When it comes to establishing habits and routines that help you reach your dreams while also honoring your values, there is a tendency to turn them into moral measures when they should have no bearing on your virtue in the first place.  Too often, people will interpret their failure to exercise for a few days or if they eat a few unhealthy meals in a row as a behavior that makes them a "bad person." These set backs in behaviors shouldn't be compared to qualities that cause harm to others or violate pillars of your faith.

Incorrectly creating these moral measures can either tell yourself that you're a bad person or that you're a good person. Telling yourself you're a bad person can lead to depression and accelerate your decline in other habits you may be wanting to form. Telling yourself you're a good person might lead to judging other who do or don't participate in the same activities, unjustly.

Choices Become Habits

You make thousands of choices everyday. You either choose to do something or you choose not to do something. Each of those choices are prompting your behaviors, good or bad.

Somewhere along the way a single choice can become a habit if the choice continues to be made and some choices require more willpower than others.  For example, attending an early Sunday morning worship service may be a behavior that sits on the fence between being a choice and becoming a regular habit. For some the lack of willpower or enthusiasm will keep it on the choice side of the fence rather than forming a strong habit.

You can give up on a choice ever becoming a habit if it requires a lot of willpower, but you should be aware of what you are giving up. Placing yourself in a good environment on a regular basis may have more benefits than you are aware of. Using the Sunday morning example, by going regularly, you're triggering yourself not to stay up too late on Saturdays, not sleeping in on Sundays, and you're rubbing shoulders with people who in most cases want to be and do good in the world. It stretches you socially, spiritually, and perhaps intellectually. None of these things are bad, but to get the value each week you may need some willpower.

Remembering the "why" behind something that is difficult to do is key. If you can't come up with a good list of why's, then it may not be worth the effort. However, one of those why's ought to be considering what bad habits you might pick up if you weren't filling the space with a healthy, hard-to-do habit. 
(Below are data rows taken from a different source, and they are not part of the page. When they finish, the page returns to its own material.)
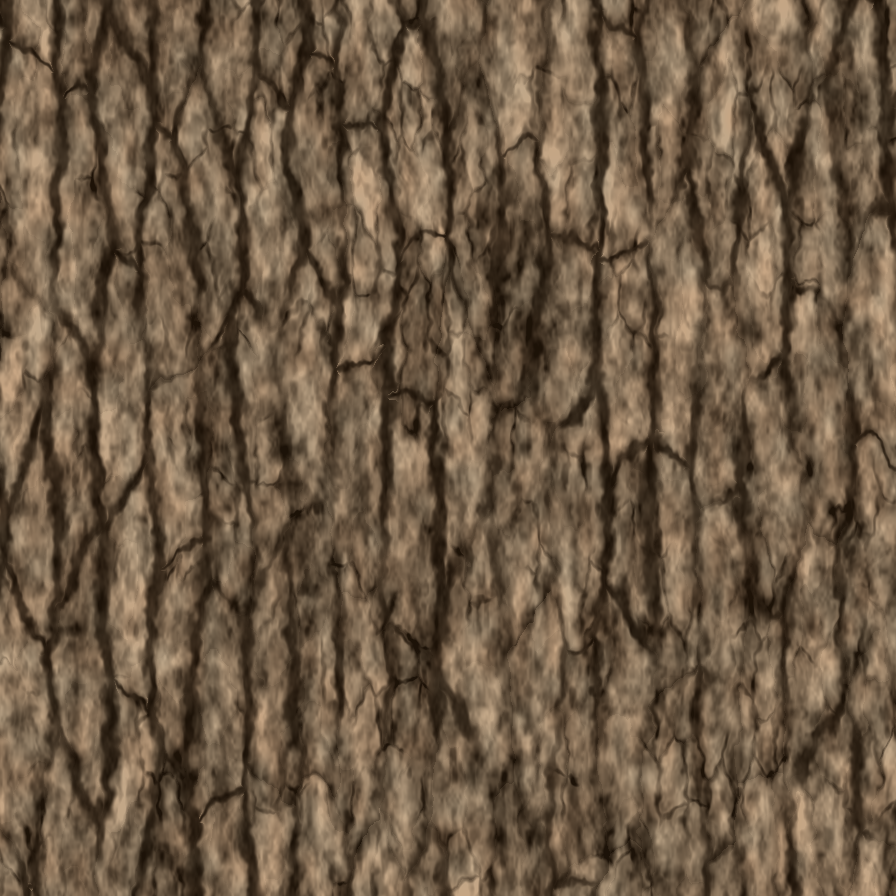
Reproduce this texture procedurally as a WebGL 1 fragment shader.

```glsl
precision highp float;
uniform vec2 u_resolution;

const vec3 DARK_BARK = vec3(0.195, 0.148, 0.098);
const vec3 PALE_BARK = vec3(0.670, 0.580, 0.475);
const vec3 RED_TINT = vec3(1.035, 0.985, 0.945);
const vec3 GREY_TINT = vec3(0.985, 1.0, 1.0);
const vec2 PLATE_COUNT = vec2(18.0, 4.1);   // large plates across the canvas
const vec2 FLAKE_COUNT = vec2(38.0, 13.0);  // small flakes on the plates
const vec2 STREAK_COUNT = vec2(38.0, 11.0); // soft upright streaks
const vec2 GRAIN_COUNT = vec2(95.0, 46.0);  // fine fibres
const vec2 LIGHT_DIR = vec2(-0.6, 0.8);
const float BASE_TONE = 0.72;
const float CRACK_TONE = -0.06;
const float SHOULDER = 0.016;               // width of the rounded plate rim

float hash(vec2 p) {
  vec3 q = fract(vec3(p.xyx) * 0.1031);
  q += dot(q, q.yzx + 33.33);
  return fract((q.x + q.y) * q.z);
}

float noise(vec2 p) {
  vec2 i = floor(p), f = fract(p);
  f = f * f * (3.0 - 2.0 * f);
  return mix(mix(hash(i), hash(i + vec2(1.0, 0.0)), f.x),
             mix(hash(i + vec2(0.0, 1.0)), hash(i + 1.0), f.x), f.y);
}

// Three octaves, centred on zero
float fbm(vec2 p) {
  float sum = 0.0, amp = 0.55;
  for (int i = 0; i < 3; i++) {
    sum += amp * (noise(p) - 0.5);
    p = p * 1.9 + 17.3;
    amp *= 0.6;
  }
  return sum;
}

// Cell centre, with every column shifted by its own height
vec2 cellCentre(vec2 cell) {
  vec2 jitter = vec2(hash(cell + 3.7), hash(cell + 91.3)) - 0.5;
  return cell + 0.5 + jitter * vec2(0.62, 0.6) + vec2(0.0, hash(vec2(cell.x, 7.0)));
}

// Cellular plates: x = distance to the rim, y = cell id, zw = rim normal
vec4 plates(vec2 uv, vec2 count) {
  vec2 p = uv * count + 40.0;
  vec2 base = floor(p), nearest = base, nearestCell = base, normal = vec2(1.0, 0.0);
  float best = 100.0, rim = 100.0;
  for (int y = -2; y <= 1; y++) {
    for (int x = -2; x <= 2; x++) {
      vec2 cell = base + vec2(float(x), float(y));
      vec2 centre = cellCentre(cell);
      float d = dot(centre - p, centre - p);
      if (d < best) { best = d; nearest = centre; nearestCell = cell; }
    }
  }
  for (int y = -3; y <= 2; y++) {
    for (int x = -2; x <= 2; x++) {
      vec2 centre = cellCentre(base + vec2(float(x), float(y)));
      vec2 across = centre - nearest;
      vec2 slope = across * count;
      float d = dot(0.5 * (centre + nearest) - p, across) / max(length(slope), 0.001);
      if (dot(across, across) > 0.0001 && d < rim) { rim = d; normal = normalize(slope); }
    }
  }
  return vec4(rim, hash(nearestCell + 15.5), normal);
}

void main() {
  vec2 uv = gl_FragCoord.xy / min(u_resolution.x, u_resolution.y);

  // Bend the plates and roughen their outlines
  vec2 warped = uv;
  warped.x += 0.018 * (noise(uv * vec2(9.0, 7.0)) - 0.5);
  warped.x += 0.016 * fbm(uv * vec2(60.0, 38.0) + 5.0);
  warped.y += 0.040 * (noise(uv * vec2(34.0, 10.0) + 9.0) - 0.5);
  warped.y += 0.016 * fbm(uv * vec2(75.0, 50.0) + 2.0);
  vec4 plate = plates(warped, PLATE_COUNT);
  vec4 flake = plates(warped + 0.37, FLAKE_COUNT);

  // Plate bodies: own tone, rounded rim, light from the upper left
  float groove = noise(uv * vec2(21.0, 3.0) + 31.0);
  float tone = BASE_TONE + 0.18 * (plate.y - 0.5) + 0.12 * (flake.y - 0.5);
  tone -= 0.30 * (1.0 - smoothstep(0.0, SHOULDER, plate.x));
  tone -= 0.25 * smoothstep(0.50, 0.95, groove);
  tone += 0.07 * dot(plate.zw, LIGHT_DIR) * exp(-plate.x / 0.007);
  tone += 0.14 * smoothstep(0.90, 0.96, flake.y) * smoothstep(0.001, 0.006, flake.x);

  // Streaks, fibres and dark pits
  tone += 0.60 * fbm(uv * STREAK_COUNT + 3.0);
  tone += 1.15 * fbm(mix(uv, warped, 0.3) * GRAIN_COUNT + 50.0);
  tone -= 0.22 * smoothstep(0.70, 0.95, noise(uv * vec2(105.0, 44.0) + 140.0));

  // Shallow broken cracks around the flakes
  float broken = smoothstep(0.45, 0.75, noise(uv * vec2(30.0, 19.0) + 70.0));
  tone -= 0.36 * broken * (1.0 - smoothstep(0.0004, 0.0045, flake.x));

  // Deep cracks: wide where upright, thin where they cross, fading in places
  float upright = smoothstep(0.45, 0.98, abs(plate.z));
  float swell = noise(uv * vec2(23.0, 8.0) + 80.0);
  float crackWidth = mix(0.0016, 0.0004 + 0.0076 * swell, upright);
  float crack = 1.0 - smoothstep(crackWidth * 0.3, crackWidth + 0.0036, plate.x);
  crack *= mix(0.15, 1.0, smoothstep(0.18, 0.55, swell));
  float crackTone = CRACK_TONE + 0.55 * fbm(uv * GRAIN_COUNT + 11.0);
  tone = mix(tone, crackTone, 0.9 * crack);

  // Colour ramp with faint patches of red and grey
  vec3 color = mix(DARK_BARK, PALE_BARK, clamp(tone, -0.18, 1.18));
  float warmth = noise(uv * vec2(55.0, 30.0) + 120.0);
  gl_FragColor = vec4(color * mix(GREY_TINT, RED_TINT, warmth), 1.0);
}
```
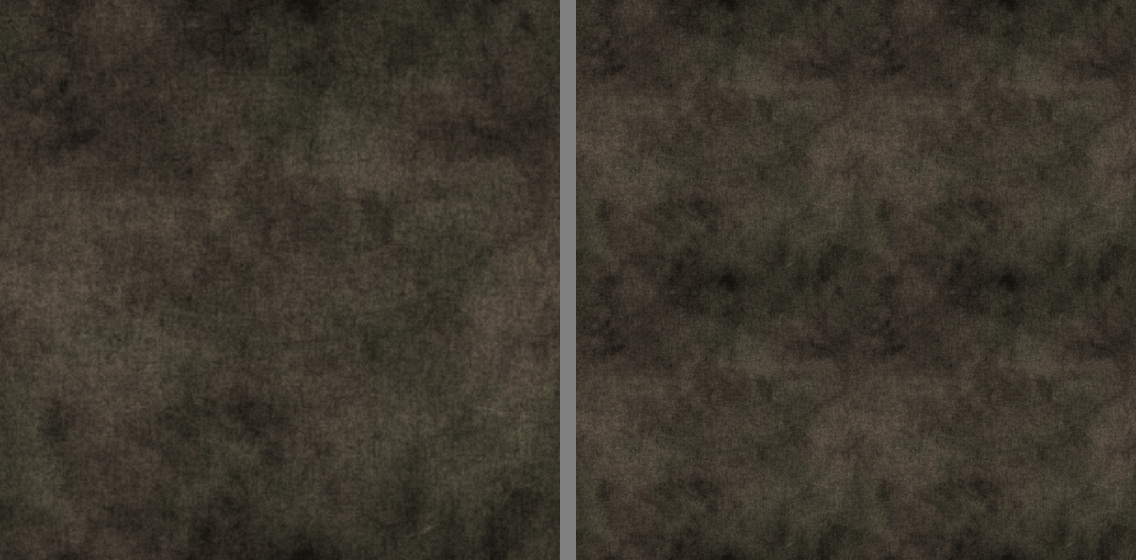
Left: one tile. Right: repeated 2 by 2.
A Shadertoy shader for this texture:

```glsl
// Dark worn leather: mottled olive-brown grime with fine grain, creases and pale scratches.

const float TAU = 6.28318;

float hash(vec2 p) {
    vec3 q = fract(vec3(p.xyx) * 0.1031);
    q += dot(q, q.yzx + 33.33);
    return fract((q.x + q.y) * q.z);
}

// Value noise that wraps after a whole number of cells
float noise(vec2 uv, vec2 cells, float seed) {
    vec2 p = uv * cells;
    vec2 i = floor(p);
    vec2 f = p - i;
    f = f * f * (3.0 - 2.0 * f);
    vec2 a = mod(i, cells) + seed;
    vec2 b = mod(i + 1.0, cells) + seed;
    return mix(mix(hash(a), hash(vec2(b.x, a.y)), f.x),
               mix(hash(vec2(a.x, b.y)), hash(b), f.x), f.y);
}

// Layered noise, centred on zero
float fbm(vec2 uv, vec2 cells, float seed) {
    float sum = 0.0, weight = 1.0, total = 0.0;
    for (int k = 0; k < 5; k++) {
        sum += weight * (noise(uv, cells, seed + float(k) * 17.0) - 0.5);
        total += weight;
        weight *= 0.62;
        cells *= 2.0;
    }
    return sum / total;
}

// Thin broken lines along the middle level of a noise field
float creases(vec2 uv, float cells, float seed) {
    float level = abs(noise(uv, vec2(cells), seed) - 0.5);
    float patches = smoothstep(0.48, 0.75, noise(uv, vec2(11.0), seed + 5.0));
    return smoothstep(0.09, 0.0, level) * patches;
}

// Slightly bent strokes, tapered at both ends
float scratches(vec2 uv) {
    float light = 0.0;
    for (int k = 0; k < 44; k++) {
        float id = float(k);
        vec2 centre = vec2(hash(vec2(id, 3.0)), hash(vec2(id, 8.0)));
        float angle = TAU * hash(vec2(id, 14.0));
        float strength = pow(hash(vec2(id, 21.0)), 3.0);
        float reach = mix(0.02, 0.065, hash(vec2(id, 29.0)));
        vec2 d = fract(uv - centre + 0.5) - 0.5;
        vec2 axis = vec2(cos(angle), sin(angle));
        float along = dot(d, axis) / reach;
        float across = dot(d, vec2(-axis.y, axis.x));
        across += 0.1 * reach * along * along;
        float width = mix(0.0012, 0.0032, strength);
        float taper = smoothstep(1.0, 0.2, abs(along));
        light += taper * exp(-across * across / (width * width)) * (0.25 + 0.75 * strength);
    }
    return light;
}

void mainImage(out vec4 fragColor, in vec2 fragCoord) {
    vec2 uv = fragCoord / iResolution.xy;

    // Ragged edges for stains and creases
    vec2 ragged = uv + 0.022 * vec2(fbm(uv, vec2(24.0), 101.0), fbm(uv, vec2(24.0), 163.0));

    // Broad light: a paler band across the middle, clouds and stains
    float tone = 0.237 - 0.034 * cos(TAU * (uv.y - 0.03));
    tone += 0.20 * fbm(ragged, vec2(4.0), 11.0);
    tone += 0.15 * fbm(ragged, vec2(15.0, 13.0), 47.0);
    float stain = fbm(ragged, vec2(9.0, 8.0), 211.0);
    tone -= 0.045 * smoothstep(0.06, 0.2, stain);

    // Fine grain with short upright and level fibres
    float grain = 0.55 * (noise(uv, vec2(300.0), 71.0) - 0.5)
                + 0.45 * (noise(uv, vec2(150.0), 83.0) - 0.5)
                + 0.30 * (noise(uv, vec2(220.0, 40.0), 131.0) - 0.5)
                + 0.25 * (noise(uv, vec2(45.0, 210.0), 149.0) - 0.5);
    tone += 0.12 * grain * (0.4 + 2.5 * tone);

    // Dark creases and pale marks
    tone -= 0.030 * creases(ragged, 26.0, 307.0);
    tone -= 0.026 * creases(ragged, 47.0, 331.0);
    tone += 0.020 * creases(ragged + 0.3, 38.0, 359.0);
    float wear = 0.5 + noise(uv, vec2(90.0), 389.0);
    tone += 0.055 * scratches(ragged) * wear;
    tone = max(tone, 0.075);

    // Olive in the shadows, browner in some of the clouds
    float warmth = fbm(uv, vec2(5.0), 419.0);
    vec3 tint = mix(vec3(0.98, 0.925, 0.73), vec3(1.02, 0.90, 0.75),
                    smoothstep(-0.12, 0.12, warmth + 0.5 * (tone - 0.23)));
    fragColor = vec4(tone * tint, 1.0);
}
```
If you are struggling with a good choice becoming a habit, improve your odds by making an investment in your preparation. See if you can't make some smaller habits that help you rest and eat better in order to feed your willpower.

May you find the strength to choose good behaviors that turn into healthy habits.